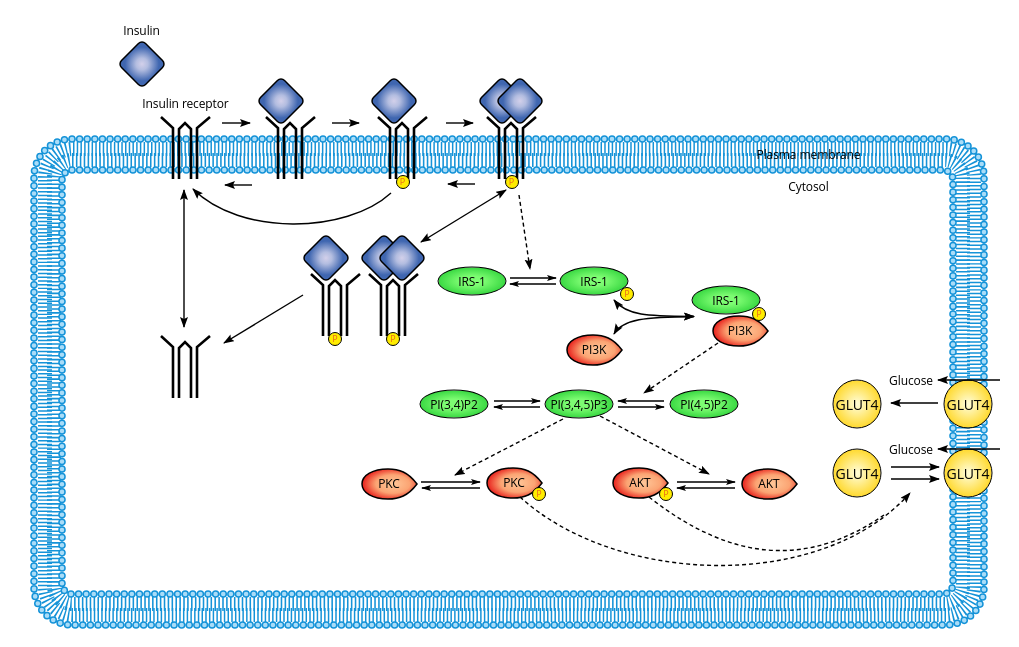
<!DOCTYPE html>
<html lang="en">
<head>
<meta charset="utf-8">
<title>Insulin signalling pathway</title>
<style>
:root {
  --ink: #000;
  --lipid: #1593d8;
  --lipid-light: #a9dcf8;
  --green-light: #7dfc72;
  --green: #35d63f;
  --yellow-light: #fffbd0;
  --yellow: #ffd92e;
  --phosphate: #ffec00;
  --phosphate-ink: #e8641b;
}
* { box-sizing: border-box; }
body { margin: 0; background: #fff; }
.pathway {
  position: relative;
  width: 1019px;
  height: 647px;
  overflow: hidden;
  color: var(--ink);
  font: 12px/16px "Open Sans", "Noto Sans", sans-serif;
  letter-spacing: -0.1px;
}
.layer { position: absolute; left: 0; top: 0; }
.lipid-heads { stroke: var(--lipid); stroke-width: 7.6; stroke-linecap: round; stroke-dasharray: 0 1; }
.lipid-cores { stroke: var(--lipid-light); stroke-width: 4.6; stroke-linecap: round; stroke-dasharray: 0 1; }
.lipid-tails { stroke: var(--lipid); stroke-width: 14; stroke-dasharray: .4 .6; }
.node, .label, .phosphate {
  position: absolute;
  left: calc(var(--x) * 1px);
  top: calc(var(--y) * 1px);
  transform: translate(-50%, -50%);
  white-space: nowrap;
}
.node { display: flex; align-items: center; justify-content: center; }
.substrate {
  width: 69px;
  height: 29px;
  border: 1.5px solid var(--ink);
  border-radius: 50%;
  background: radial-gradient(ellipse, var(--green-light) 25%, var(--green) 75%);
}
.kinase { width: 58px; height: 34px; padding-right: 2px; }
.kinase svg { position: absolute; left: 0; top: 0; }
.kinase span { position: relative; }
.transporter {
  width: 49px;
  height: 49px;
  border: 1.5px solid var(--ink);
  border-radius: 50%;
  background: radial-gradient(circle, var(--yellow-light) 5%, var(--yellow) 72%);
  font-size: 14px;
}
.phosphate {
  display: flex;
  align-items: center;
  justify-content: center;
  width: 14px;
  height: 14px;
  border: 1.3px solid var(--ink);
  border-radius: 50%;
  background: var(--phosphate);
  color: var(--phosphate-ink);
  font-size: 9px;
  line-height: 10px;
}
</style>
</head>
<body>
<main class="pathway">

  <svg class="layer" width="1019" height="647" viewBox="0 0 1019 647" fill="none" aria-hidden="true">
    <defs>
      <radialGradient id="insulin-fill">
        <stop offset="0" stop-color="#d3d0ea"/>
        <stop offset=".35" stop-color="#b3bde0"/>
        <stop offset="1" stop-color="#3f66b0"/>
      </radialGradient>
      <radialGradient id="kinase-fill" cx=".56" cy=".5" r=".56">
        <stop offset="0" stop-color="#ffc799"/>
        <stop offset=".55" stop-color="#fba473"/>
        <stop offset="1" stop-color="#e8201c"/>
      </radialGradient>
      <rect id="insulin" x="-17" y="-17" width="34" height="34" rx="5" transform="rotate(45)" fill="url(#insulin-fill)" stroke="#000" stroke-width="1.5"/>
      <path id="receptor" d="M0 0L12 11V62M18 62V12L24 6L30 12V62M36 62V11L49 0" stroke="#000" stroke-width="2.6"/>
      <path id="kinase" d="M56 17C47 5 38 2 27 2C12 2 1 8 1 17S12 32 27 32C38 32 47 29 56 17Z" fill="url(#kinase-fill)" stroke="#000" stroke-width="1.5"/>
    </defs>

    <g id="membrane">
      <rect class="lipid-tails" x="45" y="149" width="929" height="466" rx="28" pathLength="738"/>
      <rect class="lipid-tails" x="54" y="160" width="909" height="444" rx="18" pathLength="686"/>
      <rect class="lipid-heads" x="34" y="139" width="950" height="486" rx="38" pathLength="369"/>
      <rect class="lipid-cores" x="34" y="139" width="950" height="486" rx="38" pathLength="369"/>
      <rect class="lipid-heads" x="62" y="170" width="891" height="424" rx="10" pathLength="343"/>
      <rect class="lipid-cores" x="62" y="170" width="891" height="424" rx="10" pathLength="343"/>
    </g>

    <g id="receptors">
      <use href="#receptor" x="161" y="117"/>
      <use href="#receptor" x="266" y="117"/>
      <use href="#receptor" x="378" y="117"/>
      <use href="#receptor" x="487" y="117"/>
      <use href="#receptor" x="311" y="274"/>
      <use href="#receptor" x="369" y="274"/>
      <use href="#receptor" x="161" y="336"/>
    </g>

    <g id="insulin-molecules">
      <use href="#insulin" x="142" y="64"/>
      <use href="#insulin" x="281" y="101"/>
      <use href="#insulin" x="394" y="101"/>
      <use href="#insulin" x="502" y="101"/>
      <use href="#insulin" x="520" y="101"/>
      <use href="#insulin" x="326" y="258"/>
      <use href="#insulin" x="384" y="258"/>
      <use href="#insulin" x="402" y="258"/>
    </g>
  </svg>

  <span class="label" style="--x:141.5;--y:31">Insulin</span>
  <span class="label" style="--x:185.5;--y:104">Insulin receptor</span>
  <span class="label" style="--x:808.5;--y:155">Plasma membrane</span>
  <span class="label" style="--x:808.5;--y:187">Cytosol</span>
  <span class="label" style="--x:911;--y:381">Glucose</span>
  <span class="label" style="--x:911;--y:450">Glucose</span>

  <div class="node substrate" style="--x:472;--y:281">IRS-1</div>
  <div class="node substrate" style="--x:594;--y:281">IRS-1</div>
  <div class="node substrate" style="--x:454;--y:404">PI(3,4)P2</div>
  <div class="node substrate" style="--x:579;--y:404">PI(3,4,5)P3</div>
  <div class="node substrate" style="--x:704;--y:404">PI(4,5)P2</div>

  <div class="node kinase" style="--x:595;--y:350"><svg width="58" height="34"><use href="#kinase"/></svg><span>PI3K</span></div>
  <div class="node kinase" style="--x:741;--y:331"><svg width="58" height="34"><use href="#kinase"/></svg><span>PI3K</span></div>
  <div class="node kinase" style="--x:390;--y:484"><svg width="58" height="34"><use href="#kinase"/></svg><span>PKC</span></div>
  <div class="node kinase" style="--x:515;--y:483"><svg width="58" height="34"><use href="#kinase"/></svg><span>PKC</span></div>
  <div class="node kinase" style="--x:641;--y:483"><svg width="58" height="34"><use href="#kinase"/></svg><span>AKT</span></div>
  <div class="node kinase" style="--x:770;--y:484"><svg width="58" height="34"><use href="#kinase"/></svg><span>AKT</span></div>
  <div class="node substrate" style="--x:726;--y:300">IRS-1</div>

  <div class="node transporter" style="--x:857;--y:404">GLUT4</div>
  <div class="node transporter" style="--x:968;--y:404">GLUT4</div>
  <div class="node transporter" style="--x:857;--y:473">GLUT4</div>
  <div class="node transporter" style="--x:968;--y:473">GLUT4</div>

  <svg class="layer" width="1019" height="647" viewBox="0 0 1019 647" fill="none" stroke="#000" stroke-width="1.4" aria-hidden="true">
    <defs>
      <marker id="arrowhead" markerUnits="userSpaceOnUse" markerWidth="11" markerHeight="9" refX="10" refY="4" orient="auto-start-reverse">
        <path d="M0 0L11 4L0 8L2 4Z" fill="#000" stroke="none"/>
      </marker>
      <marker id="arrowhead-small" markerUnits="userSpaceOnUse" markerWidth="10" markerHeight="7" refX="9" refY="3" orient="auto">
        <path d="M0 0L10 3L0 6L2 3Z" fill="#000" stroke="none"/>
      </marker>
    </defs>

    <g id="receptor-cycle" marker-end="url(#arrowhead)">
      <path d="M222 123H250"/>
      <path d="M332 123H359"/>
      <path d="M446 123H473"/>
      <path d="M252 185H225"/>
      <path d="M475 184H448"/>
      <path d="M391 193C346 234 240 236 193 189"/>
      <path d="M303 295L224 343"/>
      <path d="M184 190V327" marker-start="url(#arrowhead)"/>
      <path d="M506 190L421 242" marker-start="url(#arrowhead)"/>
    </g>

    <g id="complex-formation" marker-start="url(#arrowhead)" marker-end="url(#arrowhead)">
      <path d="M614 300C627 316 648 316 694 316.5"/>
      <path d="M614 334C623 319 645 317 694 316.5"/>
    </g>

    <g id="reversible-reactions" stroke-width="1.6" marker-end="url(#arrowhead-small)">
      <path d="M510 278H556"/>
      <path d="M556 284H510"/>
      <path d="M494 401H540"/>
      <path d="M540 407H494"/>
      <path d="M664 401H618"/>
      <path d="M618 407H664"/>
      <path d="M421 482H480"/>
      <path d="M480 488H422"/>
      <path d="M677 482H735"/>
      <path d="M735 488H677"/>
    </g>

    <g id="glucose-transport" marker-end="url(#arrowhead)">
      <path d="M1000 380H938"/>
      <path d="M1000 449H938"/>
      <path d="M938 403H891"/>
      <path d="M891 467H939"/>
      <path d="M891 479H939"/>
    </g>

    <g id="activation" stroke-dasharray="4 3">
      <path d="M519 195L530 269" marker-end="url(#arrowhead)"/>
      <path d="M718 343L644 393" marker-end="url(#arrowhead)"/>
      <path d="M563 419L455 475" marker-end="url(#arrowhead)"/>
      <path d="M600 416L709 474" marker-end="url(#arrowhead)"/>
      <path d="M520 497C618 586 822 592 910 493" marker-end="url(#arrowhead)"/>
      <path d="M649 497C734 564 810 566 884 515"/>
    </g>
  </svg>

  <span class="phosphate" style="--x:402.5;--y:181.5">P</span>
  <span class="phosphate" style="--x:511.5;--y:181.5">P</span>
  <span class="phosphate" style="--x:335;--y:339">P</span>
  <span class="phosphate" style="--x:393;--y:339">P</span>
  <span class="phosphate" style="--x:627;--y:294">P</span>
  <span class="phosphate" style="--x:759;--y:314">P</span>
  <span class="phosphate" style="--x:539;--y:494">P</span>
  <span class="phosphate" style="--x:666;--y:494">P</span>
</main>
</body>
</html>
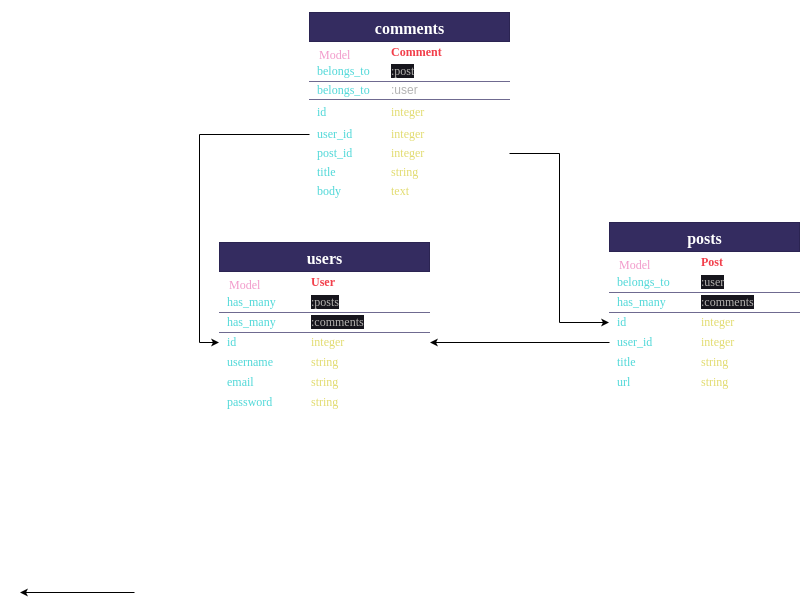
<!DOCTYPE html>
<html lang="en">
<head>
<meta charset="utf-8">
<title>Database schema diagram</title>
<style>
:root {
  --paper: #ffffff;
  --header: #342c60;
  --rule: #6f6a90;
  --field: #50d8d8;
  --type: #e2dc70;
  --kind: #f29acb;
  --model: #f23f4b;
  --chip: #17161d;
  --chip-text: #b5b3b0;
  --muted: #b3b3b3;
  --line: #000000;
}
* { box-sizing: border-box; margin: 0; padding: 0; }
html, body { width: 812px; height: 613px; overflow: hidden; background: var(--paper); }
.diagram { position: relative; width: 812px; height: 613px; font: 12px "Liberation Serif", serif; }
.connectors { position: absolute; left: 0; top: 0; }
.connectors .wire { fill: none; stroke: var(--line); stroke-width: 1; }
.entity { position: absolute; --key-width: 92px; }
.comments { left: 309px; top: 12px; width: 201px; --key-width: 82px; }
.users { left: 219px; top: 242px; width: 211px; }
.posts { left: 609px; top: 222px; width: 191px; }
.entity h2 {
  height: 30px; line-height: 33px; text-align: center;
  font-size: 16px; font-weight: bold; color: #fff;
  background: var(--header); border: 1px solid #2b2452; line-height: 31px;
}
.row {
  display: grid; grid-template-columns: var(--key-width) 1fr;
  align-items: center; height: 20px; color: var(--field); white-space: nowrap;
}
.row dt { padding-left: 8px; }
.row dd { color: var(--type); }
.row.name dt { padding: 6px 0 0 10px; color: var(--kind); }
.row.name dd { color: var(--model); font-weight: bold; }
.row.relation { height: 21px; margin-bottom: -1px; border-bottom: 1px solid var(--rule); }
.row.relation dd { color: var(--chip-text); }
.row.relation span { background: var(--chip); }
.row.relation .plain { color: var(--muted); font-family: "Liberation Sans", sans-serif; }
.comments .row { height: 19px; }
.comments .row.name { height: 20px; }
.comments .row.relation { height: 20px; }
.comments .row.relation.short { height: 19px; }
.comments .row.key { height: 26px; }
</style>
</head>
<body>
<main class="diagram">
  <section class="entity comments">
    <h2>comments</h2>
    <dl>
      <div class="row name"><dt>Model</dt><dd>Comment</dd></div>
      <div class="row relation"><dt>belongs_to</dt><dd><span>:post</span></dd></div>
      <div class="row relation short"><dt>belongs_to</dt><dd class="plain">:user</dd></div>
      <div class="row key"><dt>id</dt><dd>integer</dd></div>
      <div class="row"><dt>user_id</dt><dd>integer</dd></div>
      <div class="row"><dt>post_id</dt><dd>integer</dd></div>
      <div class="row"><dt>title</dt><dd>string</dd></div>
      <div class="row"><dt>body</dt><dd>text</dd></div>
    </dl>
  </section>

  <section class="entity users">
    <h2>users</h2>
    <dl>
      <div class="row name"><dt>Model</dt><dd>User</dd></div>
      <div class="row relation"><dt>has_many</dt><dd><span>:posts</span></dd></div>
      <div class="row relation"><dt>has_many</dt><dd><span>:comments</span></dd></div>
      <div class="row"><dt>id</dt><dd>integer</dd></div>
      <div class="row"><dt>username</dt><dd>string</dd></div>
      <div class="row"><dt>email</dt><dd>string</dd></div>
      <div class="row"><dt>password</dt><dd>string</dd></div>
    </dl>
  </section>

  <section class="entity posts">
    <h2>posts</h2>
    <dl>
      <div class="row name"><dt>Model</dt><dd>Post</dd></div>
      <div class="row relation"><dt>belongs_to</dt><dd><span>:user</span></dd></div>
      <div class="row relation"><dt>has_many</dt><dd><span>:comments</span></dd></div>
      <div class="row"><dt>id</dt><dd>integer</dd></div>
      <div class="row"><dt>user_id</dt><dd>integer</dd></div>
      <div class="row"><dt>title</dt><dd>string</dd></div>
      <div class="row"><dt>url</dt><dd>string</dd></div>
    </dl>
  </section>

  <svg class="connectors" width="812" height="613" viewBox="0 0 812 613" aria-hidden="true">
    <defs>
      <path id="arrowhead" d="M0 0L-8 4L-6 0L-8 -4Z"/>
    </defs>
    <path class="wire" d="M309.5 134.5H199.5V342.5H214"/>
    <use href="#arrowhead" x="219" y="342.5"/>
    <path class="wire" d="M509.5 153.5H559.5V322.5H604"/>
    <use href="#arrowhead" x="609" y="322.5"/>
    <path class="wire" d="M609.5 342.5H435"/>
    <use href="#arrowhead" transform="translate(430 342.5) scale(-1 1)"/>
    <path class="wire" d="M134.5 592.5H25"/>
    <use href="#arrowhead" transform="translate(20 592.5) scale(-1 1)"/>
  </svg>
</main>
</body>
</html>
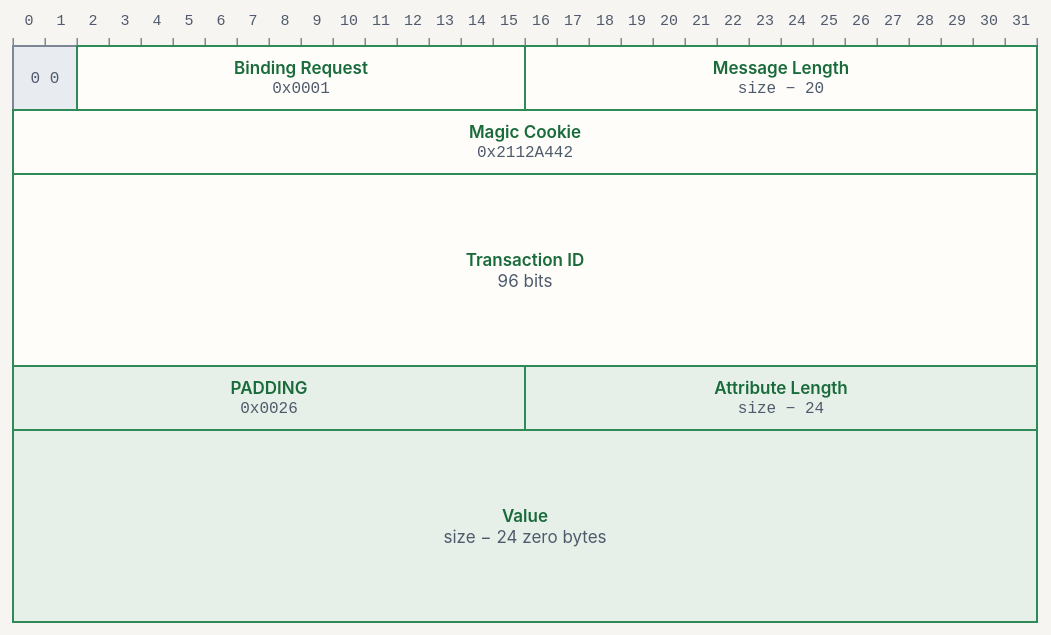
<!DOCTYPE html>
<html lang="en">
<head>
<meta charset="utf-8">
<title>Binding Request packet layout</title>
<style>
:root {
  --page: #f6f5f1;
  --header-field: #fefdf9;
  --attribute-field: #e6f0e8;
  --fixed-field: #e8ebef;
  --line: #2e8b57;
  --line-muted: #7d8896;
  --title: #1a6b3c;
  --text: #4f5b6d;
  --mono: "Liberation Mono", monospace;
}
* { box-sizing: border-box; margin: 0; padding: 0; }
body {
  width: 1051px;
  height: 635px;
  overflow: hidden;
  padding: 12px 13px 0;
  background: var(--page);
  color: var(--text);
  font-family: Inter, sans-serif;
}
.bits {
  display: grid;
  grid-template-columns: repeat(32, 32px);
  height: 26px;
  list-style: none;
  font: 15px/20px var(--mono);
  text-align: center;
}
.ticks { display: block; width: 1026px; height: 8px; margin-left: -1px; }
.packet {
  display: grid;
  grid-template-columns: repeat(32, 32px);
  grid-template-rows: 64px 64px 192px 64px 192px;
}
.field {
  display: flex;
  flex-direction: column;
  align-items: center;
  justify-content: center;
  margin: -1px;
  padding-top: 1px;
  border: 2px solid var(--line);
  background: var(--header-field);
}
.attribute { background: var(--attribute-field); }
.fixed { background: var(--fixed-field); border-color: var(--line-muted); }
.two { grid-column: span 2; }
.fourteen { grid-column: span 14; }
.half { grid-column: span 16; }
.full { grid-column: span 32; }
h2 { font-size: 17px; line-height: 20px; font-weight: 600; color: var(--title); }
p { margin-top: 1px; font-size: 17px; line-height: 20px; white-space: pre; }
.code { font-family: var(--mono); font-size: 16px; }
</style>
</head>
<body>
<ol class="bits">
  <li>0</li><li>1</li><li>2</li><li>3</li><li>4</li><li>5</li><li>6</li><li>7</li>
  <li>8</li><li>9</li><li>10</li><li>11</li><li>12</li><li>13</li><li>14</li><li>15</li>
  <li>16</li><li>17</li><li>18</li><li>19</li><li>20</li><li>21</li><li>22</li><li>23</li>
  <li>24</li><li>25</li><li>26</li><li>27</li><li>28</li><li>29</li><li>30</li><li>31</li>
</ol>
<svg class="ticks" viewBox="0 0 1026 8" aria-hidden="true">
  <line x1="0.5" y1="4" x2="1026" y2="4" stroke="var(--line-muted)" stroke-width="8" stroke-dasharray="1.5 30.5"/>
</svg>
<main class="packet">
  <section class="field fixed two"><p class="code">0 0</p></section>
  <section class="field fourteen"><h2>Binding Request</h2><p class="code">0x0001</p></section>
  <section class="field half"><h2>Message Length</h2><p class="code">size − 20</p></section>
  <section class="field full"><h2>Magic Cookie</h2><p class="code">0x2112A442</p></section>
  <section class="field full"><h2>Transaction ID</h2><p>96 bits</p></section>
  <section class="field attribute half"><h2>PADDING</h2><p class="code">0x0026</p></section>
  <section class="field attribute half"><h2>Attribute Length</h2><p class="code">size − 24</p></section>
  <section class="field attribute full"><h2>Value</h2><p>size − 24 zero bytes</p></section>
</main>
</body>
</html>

= = =

EXERCISE: Filter the records for lines containing the word "kind" and copy each one.

RESULT BELOW:
  --kind: #f29acb;
.row.name dt { padding: 6px 0 0 10px; color: var(--kind); }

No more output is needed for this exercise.